__ASSIGNED TASK__:
Below are the records; copy each line in which "byId" can be found.

__SOURCE MATERIAL__:
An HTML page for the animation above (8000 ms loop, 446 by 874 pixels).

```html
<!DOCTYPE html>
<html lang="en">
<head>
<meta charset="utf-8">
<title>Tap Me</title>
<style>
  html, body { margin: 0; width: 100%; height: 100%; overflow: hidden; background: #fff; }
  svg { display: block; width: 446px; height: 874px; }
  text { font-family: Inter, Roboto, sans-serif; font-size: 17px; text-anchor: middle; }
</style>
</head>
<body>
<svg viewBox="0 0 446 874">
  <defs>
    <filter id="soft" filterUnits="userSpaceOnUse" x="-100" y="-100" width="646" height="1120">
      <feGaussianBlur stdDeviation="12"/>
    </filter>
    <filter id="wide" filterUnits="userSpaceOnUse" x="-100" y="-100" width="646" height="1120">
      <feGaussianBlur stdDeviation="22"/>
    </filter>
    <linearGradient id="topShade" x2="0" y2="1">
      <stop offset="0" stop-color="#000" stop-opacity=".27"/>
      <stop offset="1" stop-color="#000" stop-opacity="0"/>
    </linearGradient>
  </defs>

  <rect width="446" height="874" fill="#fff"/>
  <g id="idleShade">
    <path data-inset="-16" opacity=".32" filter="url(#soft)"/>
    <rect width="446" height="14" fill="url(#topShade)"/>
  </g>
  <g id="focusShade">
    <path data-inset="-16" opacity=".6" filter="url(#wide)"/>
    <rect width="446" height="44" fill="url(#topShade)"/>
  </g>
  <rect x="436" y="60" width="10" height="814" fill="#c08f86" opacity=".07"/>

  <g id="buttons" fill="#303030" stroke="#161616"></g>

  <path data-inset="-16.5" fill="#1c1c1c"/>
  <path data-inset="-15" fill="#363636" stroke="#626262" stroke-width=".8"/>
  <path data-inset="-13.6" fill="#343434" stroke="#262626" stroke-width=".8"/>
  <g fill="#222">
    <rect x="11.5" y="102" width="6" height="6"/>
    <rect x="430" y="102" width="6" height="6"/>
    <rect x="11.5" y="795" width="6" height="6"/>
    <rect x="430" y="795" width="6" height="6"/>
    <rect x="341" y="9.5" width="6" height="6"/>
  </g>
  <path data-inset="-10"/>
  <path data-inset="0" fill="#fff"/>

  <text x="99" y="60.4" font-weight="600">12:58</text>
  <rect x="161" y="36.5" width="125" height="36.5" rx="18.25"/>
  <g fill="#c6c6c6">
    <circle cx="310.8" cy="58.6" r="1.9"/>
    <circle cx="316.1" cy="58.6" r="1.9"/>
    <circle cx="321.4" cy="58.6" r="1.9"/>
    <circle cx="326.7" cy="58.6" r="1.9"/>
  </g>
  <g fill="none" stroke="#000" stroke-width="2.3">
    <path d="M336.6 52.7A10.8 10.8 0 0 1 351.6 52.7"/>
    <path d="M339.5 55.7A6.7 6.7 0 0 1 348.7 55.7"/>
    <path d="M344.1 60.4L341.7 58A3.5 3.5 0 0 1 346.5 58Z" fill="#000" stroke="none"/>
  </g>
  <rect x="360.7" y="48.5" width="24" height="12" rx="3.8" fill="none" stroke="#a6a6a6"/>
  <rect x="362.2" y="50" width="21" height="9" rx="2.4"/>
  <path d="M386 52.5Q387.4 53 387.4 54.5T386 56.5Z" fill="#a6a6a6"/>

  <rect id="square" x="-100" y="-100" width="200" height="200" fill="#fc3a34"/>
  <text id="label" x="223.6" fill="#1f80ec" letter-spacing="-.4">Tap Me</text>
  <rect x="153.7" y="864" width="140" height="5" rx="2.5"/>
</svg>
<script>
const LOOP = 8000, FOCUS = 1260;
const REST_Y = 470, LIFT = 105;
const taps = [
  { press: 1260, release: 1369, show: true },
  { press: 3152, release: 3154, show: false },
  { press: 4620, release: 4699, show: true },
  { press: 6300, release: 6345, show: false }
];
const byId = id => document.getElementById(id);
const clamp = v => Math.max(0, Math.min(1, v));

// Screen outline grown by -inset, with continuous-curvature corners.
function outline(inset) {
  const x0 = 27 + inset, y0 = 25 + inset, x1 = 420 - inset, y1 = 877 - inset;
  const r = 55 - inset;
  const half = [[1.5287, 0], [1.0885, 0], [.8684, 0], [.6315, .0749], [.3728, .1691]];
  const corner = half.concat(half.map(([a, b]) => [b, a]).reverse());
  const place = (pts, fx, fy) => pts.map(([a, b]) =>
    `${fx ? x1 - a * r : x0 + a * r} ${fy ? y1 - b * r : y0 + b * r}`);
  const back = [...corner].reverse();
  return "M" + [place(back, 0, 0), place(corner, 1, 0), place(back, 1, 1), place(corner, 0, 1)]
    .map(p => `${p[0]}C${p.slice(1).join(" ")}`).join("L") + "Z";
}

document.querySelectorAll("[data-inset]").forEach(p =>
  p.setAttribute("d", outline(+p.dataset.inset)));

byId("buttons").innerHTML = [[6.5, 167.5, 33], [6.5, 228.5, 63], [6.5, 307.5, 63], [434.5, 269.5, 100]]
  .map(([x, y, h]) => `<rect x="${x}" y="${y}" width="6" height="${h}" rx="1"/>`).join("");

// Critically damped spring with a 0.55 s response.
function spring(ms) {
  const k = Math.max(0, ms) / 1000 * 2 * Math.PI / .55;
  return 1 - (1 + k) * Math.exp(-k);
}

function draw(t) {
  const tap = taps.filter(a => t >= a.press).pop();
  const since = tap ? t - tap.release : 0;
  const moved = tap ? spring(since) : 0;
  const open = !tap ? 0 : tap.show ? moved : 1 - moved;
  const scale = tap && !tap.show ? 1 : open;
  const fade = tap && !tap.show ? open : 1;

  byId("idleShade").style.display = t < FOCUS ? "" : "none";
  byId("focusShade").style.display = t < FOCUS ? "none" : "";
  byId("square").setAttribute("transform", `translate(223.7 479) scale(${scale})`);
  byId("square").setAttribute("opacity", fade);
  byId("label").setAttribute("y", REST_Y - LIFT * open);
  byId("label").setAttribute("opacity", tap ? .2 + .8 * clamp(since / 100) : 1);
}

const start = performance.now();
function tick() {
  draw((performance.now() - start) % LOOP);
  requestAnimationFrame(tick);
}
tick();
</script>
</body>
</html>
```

__SOLVED PROBLEM__:
const byId = id => document.getElementById(id);
byId("buttons").innerHTML = [[6.5, 167.5, 33], [6.5, 228.5, 63], [6.5, 307.5, 63], [434.5, 269.5, 100]]
  byId("idleShade").style.display = t < FOCUS ? "" : "none";
  byId("focusShade").style.display = t < FOCUS ? "none" : "";
  byId("square").setAttribute("transform", `translate(223.7 479) scale(${scale})`);
  byId("square").setAttribute("opacity", fade);
  byId("label").setAttribute("y", REST_Y - LIFT * open);
  byId("label").setAttribute("opacity", tap ? .2 + .8 * clamp(since / 100) : 1);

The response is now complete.